PURPOSE: The conventional management of postpneumonectomy and postlobectomy empyema necessitates an open window, wound packing, frequent wound debridement and prolonged hospitalization. We studied the feasibility of outpatient therapy of these patients using the Vacuum Assisted Closure (VAC)Therapy System.
METHODS: From 9/05 to 3/08 6 patients with postlobectomy and postpneumonectomy empyema with or without a bronchopleural fistula underwent outpatient therapy using a VAC system. After exploration, debridement, and closure of the bronchial fistula, a VAC System was applied with a portable suction device set at 75 mm Hg. The patient was discharged and returned for weekly debridement under anesthesia and VAC replacement.Once the pleural space was clean enough, the bronchial stump was closed with 000 PDS, the residual space was obliterated, and the wound was closed over suction catheters.
RESULTS: There were 5 men and 1 women. Mean age: 55.5 ( range 23–72). 4 Postlobectomy and 2 Postpneumonectomy empyema. 4/6 (67%) had a bronchial fistula. 5/6 (83%) had surgery for cancer. 4/5 (80%) patients had received induction therapy. Mean time from VAC placement to closure was 63.1 days with an average of 9 VAC changes. All wounds were closed with an omental flap and rectus abadominus and serratus anterior muscles. At a mean followup of 13 months there have been no failures.
CONCLUSION: Although further experience is necessary, out patient therapy using a VAC system is feasible in the postpneumonectomy and postlobectomy empyema patient.
CLINICAL IMPLICATIONS: The strategy may significantly decrease the morbidity and the prolonged hospitalization which has been associated with the care of patients with postpneumonectomy and postlobectomy empyema.

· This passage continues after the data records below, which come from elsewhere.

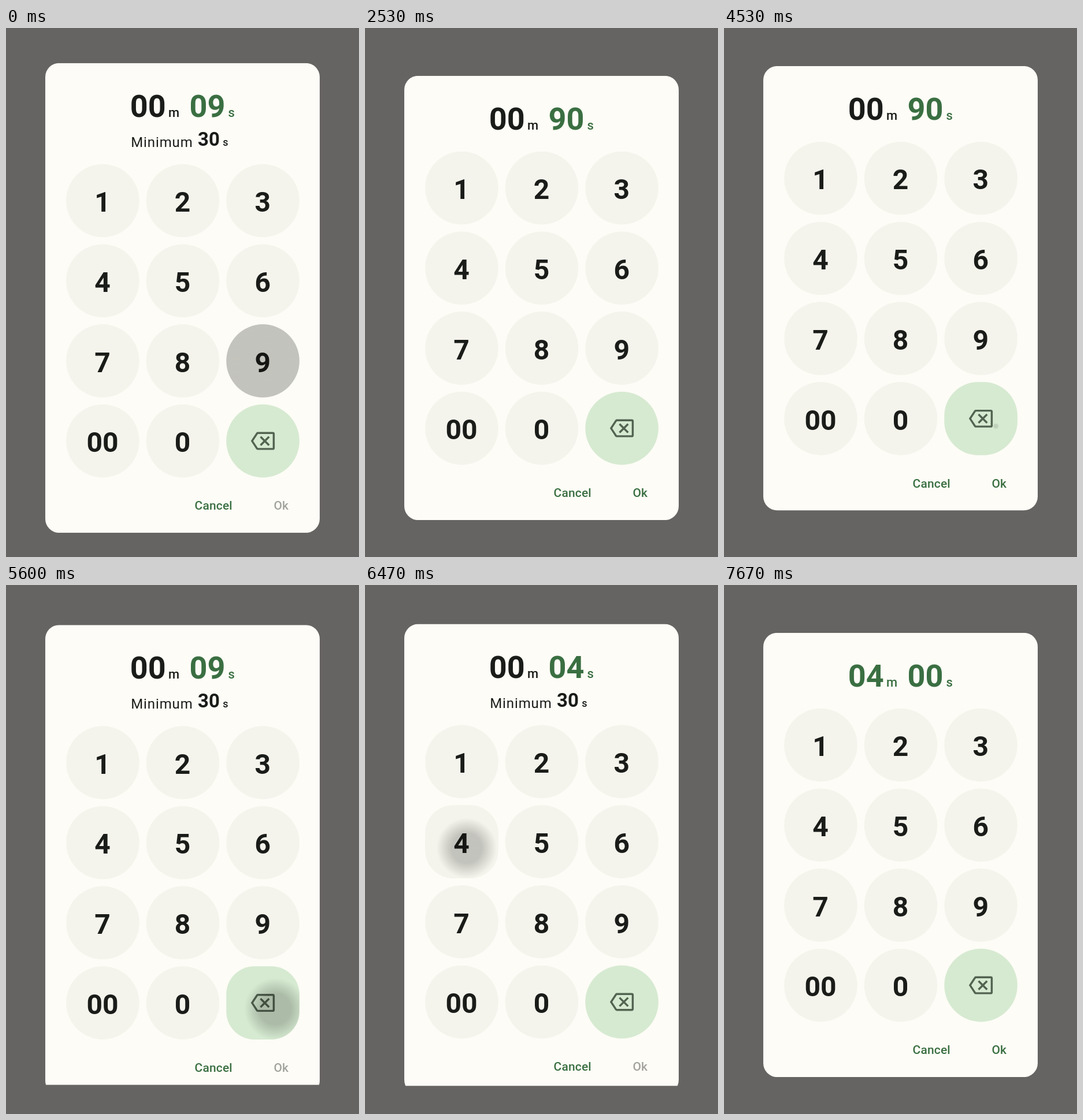
An HTML page for the animation above (7.74 s loop, 611 px wide and 916 px high).

```html
<!DOCTYPE html>
<html lang="en">
<head>
<meta charset="utf-8">
<title>Timer keypad</title>
<style>
  html, body { margin: 0; width: 100%; height: 100%; overflow: hidden; background: #666462; }
  svg { display: block; }
  text { font-family: Roboto, "Open Sans", sans-serif; fill: #1a1c19; }
  .mid { text-anchor: middle; }
  .big { font-size: 54px; font-weight: 700; }
  .unit { font-size: 22px; font-weight: 500; }
  .label { font-size: 24px; letter-spacing: .9px; }
  .limit { font-size: 33px; font-weight: 700; }
  .small { font-size: 18px; font-weight: 500; }
  .digit { font-size: 48px; font-weight: 700; }
  .action { font-size: 21px; font-weight: 500; letter-spacing: .15px; }
  .on { fill: #3a6f42; }
  .off { fill: #a3a39e; }
  .icon { fill: none; stroke: #526350; stroke-width: 2; }
</style>
</head>
<body>
<svg width="611" height="916" viewBox="0 0 611 916">
  <defs id="defs"></defs>
  <svg id="win" x="68" width="475" overflow="hidden">
    <rect id="card" width="475" rx="24" fill="#fdfcf6"/>
    <g transform="translate(-68 0)">
      <g id="mins">
        <text id="mm" class="mid big" x="245.8" y="93.2"></text>
        <text class="mid unit" x="290.5" y="93.2">m</text>
      </g>
      <g id="secs">
        <text id="ss" class="mid big" x="348.5" y="93.2"></text>
        <text class="mid unit" x="390.3" y="93.2">s</text>
      </g>
      <g id="min">
        <text class="label" x="216.2" y="145.2">Minimum</text>
        <text class="mid limit" x="351" y="143">30</text>
        <text class="mid small" x="379.8" y="143">s</text>
      </g>
      <g id="max">
        <text class="label" x="218" y="145.2">Maximum</text>
        <text class="mid limit" x="350" y="143">5</text>
        <text class="mid small" x="372" y="143">m</text>
      </g>
      <g id="pad">
        <text class="mid action on" x="359.2" y="729.8">Cancel</text>
        <text id="ok" class="mid action" x="476.3" y="729.8">Ok</text>
      </g>
    </g>
  </svg>
</svg>
<script>
const LOOP = 7740, TICK = 1000 / 15;
const SHORT = 769.4, TALL = 813.4, CENTER = 467.4;
const RADIUS = 63.3, DARK = 0.2, FADE = 375, RESIZE = 300;

// Entered digits, limit message and the moment each becomes active
const states = [
  { at: -1000, value: "0009", note: "min" },
  { at: 1010, value: "0090" },
  { at: 2610, value: "0900", note: "max" },
  { at: 4458, value: "0090" },
  { at: 5480, value: "0009", note: "min" },
  { at: 5700, value: "0000" },
  { at: 6335, value: "0004", note: "min" },
  { at: 6858, value: "0400" }
];

// Key presses: start of the ripple and start of its fade
const taps = [
  { key: "9", at: -500, out: 225 },
  { key: "0", at: 1030, out: 1540 },
  { key: "0", at: 2630, out: 3140 },
  { key: "back", at: 4500, out: 4900 },
  { key: "back", at: 5450, out: 5900 },
  { key: "back", at: 5640, out: 6050 },
  { key: "4", at: 6320, out: 6930 },
  { key: "00", at: 6890, out: 7290 }
];

const $ = id => document.getElementById(id);
const clamp = x => Math.min(1, Math.max(0, x));

function add(parent, tag, attrs, text) {
  const el = document.createElementNS("http://www.w3.org/2000/svg", tag);
  for (const name in attrs) el.setAttribute(name, attrs[name]);
  if (text) el.textContent = text;
  parent.appendChild(el);
  return el;
}

const box = { x: -RADIUS, y: -RADIUS, width: 2 * RADIUS, height: 2 * RADIUS, rx: RADIUS };
const keys = {};

["1", "2", "3", "4", "5", "6", "7", "8", "9", "00", "0", "back"].forEach((name, i) => {
  const x = 167.4 + (i % 3) * 138.6, y = 194.3 + Math.floor(i / 3) * 138.7;
  const g = add($("pad"), "g", { transform: `translate(${x} ${y})` });
  const back = name === "back";
  const shapes = [add(g, "rect", { ...box, fill: back ? "#d6ead1" : "#f4f4ec" })];
  if (back) {
    add(g, "path", {
      class: "icon", transform: "translate(-.1 0) scale(1.72) translate(-12 -12)",
      d: "M7 4Q6.5 4 6.2 4.4L1.2 12 6.2 19.6Q6.5 20 7 20H22Q23 20 23 19V5Q23 4 22 4Z" +
         "M9.7 7.7l8.6 8.6m0-8.6l-8.6 8.6"
    });
  } else {
    add(g, "text", { class: "mid digit", x: -.4, y: 19.2 }, name);
  }
  keys[name] = { g, shapes };
});

taps.forEach((tap, i) => {
  const id = "ripple" + i;
  tap.glow = add($("defs"), "radialGradient", { id, gradientUnits: "userSpaceOnUse" });
  add(tap.glow, "stop", { offset: .5 });
  add(tap.glow, "stop", { offset: 1, "stop-opacity": 0 });
  const key = keys[tap.key];
  tap.rect = add(key.g, "rect", { ...box, fill: `url(#${id})` });
  key.shapes.push(tap.rect);
});

// cubic-bezier(.4, 0, .2, 1)
function ease(x) {
  if (x <= 0 || x >= 1) return clamp(x);
  let lo = 0, hi = 1, u;
  for (let i = 0; i < 24; i++) {
    u = (lo + hi) / 2;
    const bx = 1.2 * u * (1 - u) ** 2 + .6 * u * u * (1 - u) + u ** 3;
    if (bx < x) lo = u; else hi = u;
  }
  return 3 * u * u * (1 - u) + u ** 3;
}

const heightOf = state => state.note ? TALL : SHORT;

function drawDialog(t) {
  const i = states.findLastIndex(s => s.at <= t);
  const now = states[i], from = heightOf(states[Math.max(0, i - 1)]), to = heightOf(now);
  const h = from + (to - from) * ease((t - now.at) / RESIZE);
  $("win").setAttribute("y", CENTER - h / 2);
  $("win").setAttribute("height", h);
  $("card").setAttribute("height", to);
  $("pad").setAttribute("transform", `translate(0 ${to - SHORT})`);

  const mm = now.value.slice(0, 2), ss = now.value.slice(2);
  $("mm").textContent = mm;
  $("ss").textContent = ss;
  for (const el of $("mins").children) el.classList.toggle("on", mm !== "00");
  for (const el of $("secs").children) el.classList.toggle("on", +now.value > 0);
  for (const id of ["min", "max"]) $(id).style.display = now.note === id ? "" : "none";
  const valid = !now.note && +now.value > 0;
  $("ok").classList.toggle("on", valid);
  $("ok").classList.toggle("off", !valid);
}

function drawRipples(t) {
  const squash = {};
  for (const { key, at, out, glow, rect } of taps) {
    const age = t - at;
    const alpha = DARK * clamp(age / 60) * (1 - clamp((t - out) / FADE));
    rect.setAttribute("opacity", alpha);
    if (age <= 0) continue;
    const drift = 1 - clamp((age - 120) / 170);
    glow.setAttribute("cx", (key === "back" ? 26 : 10) * drift);
    glow.setAttribute("cy", 13 * drift);
    glow.setAttribute("r", 54 * (age / 150) ** 1.5);
    if (age < 320) squash[key] = 15 * Math.sin(Math.PI * age / 320);
  }
  for (const name in keys)
    for (const shape of keys[name].shapes)
      shape.setAttribute("rx", RADIUS - (squash[name] || 0));
}

const start = performance.now();

function frame() {
  const t = (performance.now() - start) % LOOP;
  const step = Math.min(115, Math.floor((t + 5) / TICK)) * TICK;
  drawDialog(step);
  drawRipples(step);
  requestAnimationFrame(frame);
}
frame();
</script>
</body>
</html>
```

DISCLOSURE: Barbara Tempesta, No Financial Disclosure Information; No Product/Research Disclosure Information